State Senate Democrats have introduced legislation ordering every state agency to:

(a) Review all regulations adopted by or applying to
the agency,

(b) Identify any regulations that are duplicative,
overlapping, inconsistent, or out of date, and

(c) Amend or repeal regulations to eliminate
duplication or inconsistencies.

About time, right?

Given the depth of California’s economic slump and
urgency to improve our competitiveness, we can hope that this effort might lead
to a serious overhaul of existing regulations. But based on past experience, it
will take much more than passing a bill to accomplish this objective.

Two prior governors have tried it, with approximately
negligible success.

In 1997, Governor Wilson issued Executive Order W-144-97, which required (in
section 2) a sunset review of all regulations on a regular schedule using a
variety of criteria to decide whether or not to keep or change the regulation.

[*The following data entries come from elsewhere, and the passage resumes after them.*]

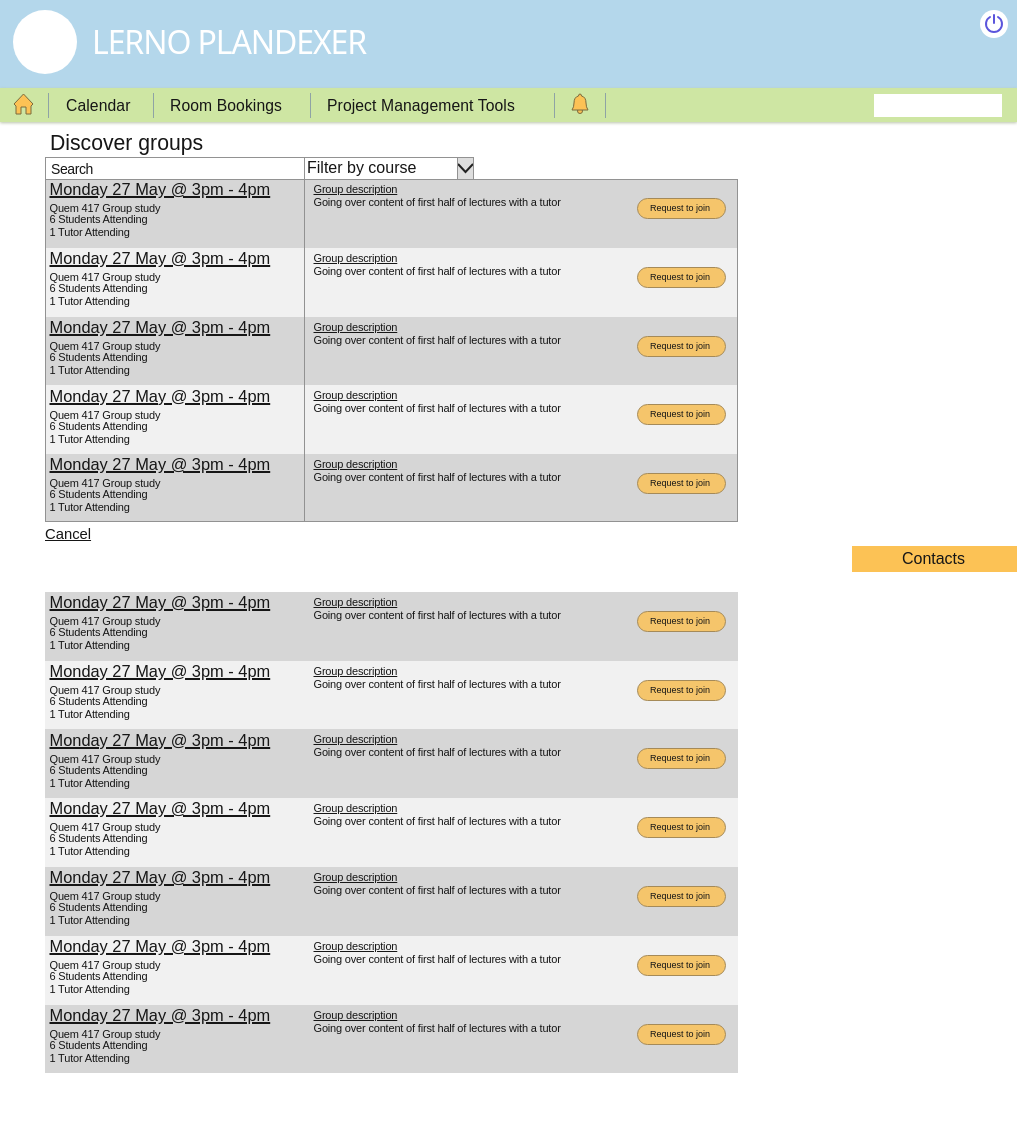
<!DOCTYPE html>
<html lang="en">
<head>
<meta charset="utf-8">
<title>Discover groups</title>
<style>
:root{--sky:#b4d7eb;--leaf:#cee6a3;--amber:#fcc255;--button:#f5c56b;--row-dark:#d6d6d6;--row-light:#f1f1f1;--ink:#161616;--line:#929292;--divider:#8fa3a5;--power:#5b55dc}
*{box-sizing:border-box;margin:0;padding:0}
body{width:1017px;height:1130px;overflow:hidden;position:relative;background:#fff;color:var(--ink);font-family:"Liberation Sans",Arial,sans-serif}
a{color:inherit}
.masthead{height:88px;background:var(--sky);display:flex;align-items:flex-start;padding:10px 9px 0 13px}
.badge{width:64px;height:64px;border-radius:50%;background:#fff}
.brand{margin:10px auto 0 15px;font:400 32px/44px "Noto Sans","Open Sans",sans-serif;letter-spacing:-1.1px;color:#fff;white-space:nowrap}
.power{width:28px;height:28px;display:block}
.menu{height:34px;background:var(--leaf);box-shadow:0 1px 3px #b9c3a8;display:flex;align-items:center;font-size:15.7px;line-height:25px;letter-spacing:.1px}
.menu a{height:25px;padding-left:16px;border-right:1px solid var(--divider);text-decoration:none;white-space:nowrap}
.menu svg{display:block}
.menu .home{width:49px;padding-left:12px}
.menu .calendar{width:105px;padding-left:17px}
.menu .rooms{width:157px}
.menu .tools{width:244px}
.menu .alerts{width:51px;padding-left:14px}
.quick-search{width:128px;height:23px;margin:0 15px 0 auto;background:#fff}
.discover{width:693px;margin-left:45px}
h1{height:35px;padding:5px 0 0 5px;font-size:21.2px;line-height:32px;font-weight:400}
.filters{display:flex;width:429px;height:22px;border:1px solid var(--line);border-bottom:0;line-height:20px}
.filters .search{width:259px;padding:1px 0 0 5px;font-size:14px;letter-spacing:-.4px;border-right:1px solid var(--line)}
.filters .course{flex:1;padding-left:2px;font-size:16px}
.filters .arrow{width:16px;background:#dedede;border-left:1px solid var(--line)}
.arrow svg{display:block}
.groups{display:flex;flex-direction:column;list-style:none;position:relative}
.shown{height:343px;overflow:hidden}
.shown::after{content:"";position:absolute;inset:0;border:1px solid var(--line);background:linear-gradient(var(--line),var(--line)) 258px 0/1px 100% no-repeat}
.more{margin-top:44.8px}
.group{flex:0 0 68.8px;display:flex;background:var(--row-dark);font-size:11px;letter-spacing:-.18px;white-space:nowrap}
.group:nth-child(even){background:var(--row-light)}
.session{width:268.5px;padding:.3px 0 0 4.5px;line-height:12px}
.session h2{font-size:16.4px;line-height:20px;margin-bottom:3px;font-weight:400;letter-spacing:0;text-decoration:underline;text-decoration-thickness:1.5px}
.session .tutors{margin-top:1px}
.session .students{line-height:11px}
.about{flex:1;padding-top:4px;line-height:13px}
.about h3{font-size:11px;font-weight:400;text-decoration:underline}
.join{width:89px;height:21px;margin:19px 12px 0 0;padding-right:3px;border:1px solid #a58a58;border-radius:11px;background:var(--button);font-size:9px;line-height:19px;letter-spacing:0;text-align:center;text-decoration:none}
.cancel{display:block;height:24px;margin-top:1px;font-size:14.8px;line-height:22px}
.contacts{position:absolute;left:852px;top:546px;width:165px;height:26px;padding-right:2px;background:var(--amber);font-size:16px;line-height:26px;text-align:center;text-decoration:none}
</style>
</head>
<body>
<header class="masthead">
  <div class="badge"></div>
  <p class="brand">LERNO PLANDEXER</p>
  <a class="power" href="#" aria-label="Log out"><svg width="28" height="28" fill="none" stroke="var(--power)" stroke-width="2" stroke-linecap="round"><circle cx="14" cy="14" r="14" fill="#fff" stroke="none"/><path d="M10 7A8 8 0 1 0 18 7M14 5V13"/></svg></a>
</header>
<nav class="menu">
  <a class="home" href="#" aria-label="Home"><svg width="24" height="25" fill="var(--amber)" stroke="#7b6a3c" stroke-linejoin="round"><path d="M2 11L11.5 1L21 11L19 13V21H14V14H9V21H4V13Z"/></svg></a>
  <a class="calendar" href="#">Calendar</a>
  <a class="rooms" href="#">Room Bookings</a>
  <a class="tools" href="#">Project Management Tools</a>
  <a class="alerts" href="#" aria-label="Notifications"><svg width="22" height="25" fill="var(--amber)" stroke="#7b6a3c" stroke-linejoin="round"><circle cx="11" cy="18" r="2.5"/><path d="M11 1Q12.500 1 12.500 3Q17 4 17 10Q17 14 19 17H3Q5 14 5 10Q5 4 9.500 3Q9.500 1 11 1Z"/></svg></a>
  <div class="quick-search"></div>
</nav>
<main class="discover">
  <h1>Discover groups</h1>
  <div class="filters">
    <span class="search">Search</span>
    <span class="course">Filter by course</span>
    <span class="arrow"><svg width="15" height="21" fill="none" stroke="#222" stroke-width="2"><path d="M0 6L7.500 14L15 6"/></svg></span>
  </div>
  <ul class="groups shown">
    <li class="group"><div class="session"><h2>Monday 27 May @ 3pm - 4pm</h2><p>Quem 417 Group study</p><p class="students">6 Students Attending</p><p class="tutors">1 Tutor Attending</p></div><div class="about"><h3>Group description</h3><p>Going over content of first half of lectures with a tutor</p></div><a class="join" href="#">Request to join</a></li>
    <li class="group"><div class="session"><h2>Monday 27 May @ 3pm - 4pm</h2><p>Quem 417 Group study</p><p class="students">6 Students Attending</p><p class="tutors">1 Tutor Attending</p></div><div class="about"><h3>Group description</h3><p>Going over content of first half of lectures with a tutor</p></div><a class="join" href="#">Request to join</a></li>
    <li class="group"><div class="session"><h2>Monday 27 May @ 3pm - 4pm</h2><p>Quem 417 Group study</p><p class="students">6 Students Attending</p><p class="tutors">1 Tutor Attending</p></div><div class="about"><h3>Group description</h3><p>Going over content of first half of lectures with a tutor</p></div><a class="join" href="#">Request to join</a></li>
    <li class="group"><div class="session"><h2>Monday 27 May @ 3pm - 4pm</h2><p>Quem 417 Group study</p><p class="students">6 Students Attending</p><p class="tutors">1 Tutor Attending</p></div><div class="about"><h3>Group description</h3><p>Going over content of first half of lectures with a tutor</p></div><a class="join" href="#">Request to join</a></li>
    <li class="group"><div class="session"><h2>Monday 27 May @ 3pm - 4pm</h2><p>Quem 417 Group study</p><p class="students">6 Students Attending</p><p class="tutors">1 Tutor Attending</p></div><div class="about"><h3>Group description</h3><p>Going over content of first half of lectures with a tutor</p></div><a class="join" href="#">Request to join</a></li>
  </ul>
  <a class="cancel" href="#">Cancel</a>
  <ul class="groups more">
    <li class="group"><div class="session"><h2>Monday 27 May @ 3pm - 4pm</h2><p>Quem 417 Group study</p><p class="students">6 Students Attending</p><p class="tutors">1 Tutor Attending</p></div><div class="about"><h3>Group description</h3><p>Going over content of first half of lectures with a tutor</p></div><a class="join" href="#">Request to join</a></li>
    <li class="group"><div class="session"><h2>Monday 27 May @ 3pm - 4pm</h2><p>Quem 417 Group study</p><p class="students">6 Students Attending</p><p class="tutors">1 Tutor Attending</p></div><div class="about"><h3>Group description</h3><p>Going over content of first half of lectures with a tutor</p></div><a class="join" href="#">Request to join</a></li>
    <li class="group"><div class="session"><h2>Monday 27 May @ 3pm - 4pm</h2><p>Quem 417 Group study</p><p class="students">6 Students Attending</p><p class="tutors">1 Tutor Attending</p></div><div class="about"><h3>Group description</h3><p>Going over content of first half of lectures with a tutor</p></div><a class="join" href="#">Request to join</a></li>
    <li class="group"><div class="session"><h2>Monday 27 May @ 3pm - 4pm</h2><p>Quem 417 Group study</p><p class="students">6 Students Attending</p><p class="tutors">1 Tutor Attending</p></div><div class="about"><h3>Group description</h3><p>Going over content of first half of lectures with a tutor</p></div><a class="join" href="#">Request to join</a></li>
    <li class="group"><div class="session"><h2>Monday 27 May @ 3pm - 4pm</h2><p>Quem 417 Group study</p><p class="students">6 Students Attending</p><p class="tutors">1 Tutor Attending</p></div><div class="about"><h3>Group description</h3><p>Going over content of first half of lectures with a tutor</p></div><a class="join" href="#">Request to join</a></li>
    <li class="group"><div class="session"><h2>Monday 27 May @ 3pm - 4pm</h2><p>Quem 417 Group study</p><p class="students">6 Students Attending</p><p class="tutors">1 Tutor Attending</p></div><div class="about"><h3>Group description</h3><p>Going over content of first half of lectures with a tutor</p></div><a class="join" href="#">Request to join</a></li>
    <li class="group"><div class="session"><h2>Monday 27 May @ 3pm - 4pm</h2><p>Quem 417 Group study</p><p class="students">6 Students Attending</p><p class="tutors">1 Tutor Attending</p></div><div class="about"><h3>Group description</h3><p>Going over content of first half of lectures with a tutor</p></div><a class="join" href="#">Request to join</a></li>
  </ul>
</main>
<a class="contacts" href="#">Contacts</a>
</body>
</html>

Six years later, Governor Schwarzenegger signed Executive
Order S-2-03
, which required, among other things, a more limited but
focused review of regulations adopted since 1999.

The missing
ingredient in the previous efforts was follow-up and oversight, which don’t
seem to be part of the present proposal, either. Indeed, the Legislature could
accomplish much of this right away, without passing a bill, by holding
agencies’ feet to the fire in budget committee hearings or in other oversight
venues. That would get the attention of department directors and regulators
faster and surer than legislation that is well-intended but lacks penalty or